# Problem details:
Establish how many lines in the material below include the word "stroke", then give the count alone.

***** Records for processing

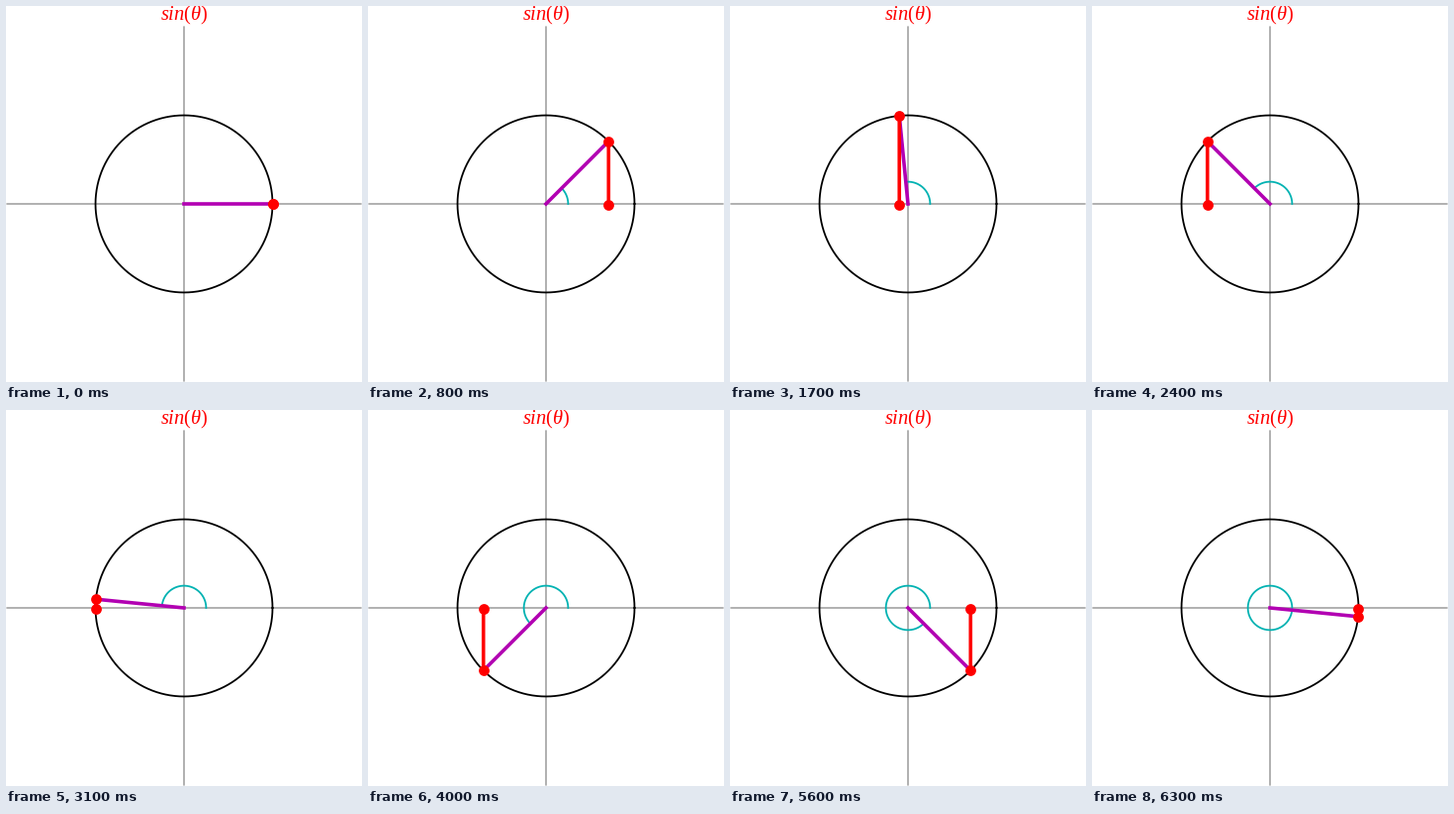
These frames come from a looping animation (360x380 px, 6400 ms). A matplotlib script:

```python
import numpy as np
import matplotlib.pyplot as plt
from matplotlib.animation import FuncAnimation

W, H, DPI = 360, 380, 100
PX = 72 / DPI  # points per pixel
CX, CY, R = 180, 200, 89.5
ARC_R = R / 4
FOOT_Y = CY + 0.5
FRAMES, INTERVAL = 64, 100

RED, PURPLE, TEAL = "#ff0000", "#b200b2", "#00b2b2"

plt.rcParams.update({
    "mathtext.fontset": "custom",
    "mathtext.it": "Liberation Serif:italic",
    "mathtext.rm": "Liberation Serif",
})

fig = plt.figure(figsize=(W / DPI, H / DPI), dpi=DPI, facecolor="white")
ax = fig.add_axes([0, 0, 1, 1])
ax.set_xlim(0, W)
ax.set_ylim(H, 0)
ax.axis("off")


def stroke(xs, ys, color, width, z):
    line, = ax.plot(xs, ys, color=color, lw=width * PX, zorder=z,
                    solid_capstyle="projecting", snap=False)
    return line


def dot():
    point, = ax.plot([], [], "o", color=RED, ms=10.8 * PX, mew=0,
                     zorder=6, snap=False)
    return point


def on_circle(angle, radius):
    return CX + radius * np.cos(angle), CY - radius * np.sin(angle)


stroke([1, W - 1], [CY, CY], "0.5", 1.2, 1)
stroke([CX, CX], [21, H - 1], "0.5", 1.2, 1)
stroke(*on_circle(np.linspace(0, 2 * np.pi, 361), R), "black", 1.8, 2)
ax.text(CX, 14.8, r"$sin(\theta)$", color=RED, fontsize=20.5 * PX,
        ha="center", va="baseline")

arc = stroke([], [], TEAL, 1.8, 3)
radius_line = stroke([], [], PURPLE, 3.6, 4)
sine_line = stroke([], [], RED, 3.6, 5)
tip, foot = dot(), dot()


def update(i):
    angle = 2 * np.pi * i / FRAMES
    x, y = on_circle(angle, R)
    sweep = np.linspace(0, angle, 2 + 3 * i) if i else np.array([])
    arc.set_data(*on_circle(sweep, ARC_R))
    radius_line.set_data([CX, x], [CY, y])
    sine_line.set_data([x, x], [CY, y])
    tip.set_data([x], [y])
    foot.set_data([x], [FOOT_Y if i else CY])
    return arc, radius_line, sine_line, tip, foot


anim = FuncAnimation(fig, update, frames=FRAMES, interval=INTERVAL,
                     repeat=True, repeat_delay=0)
plt.show()
```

**********

# Written answer:
7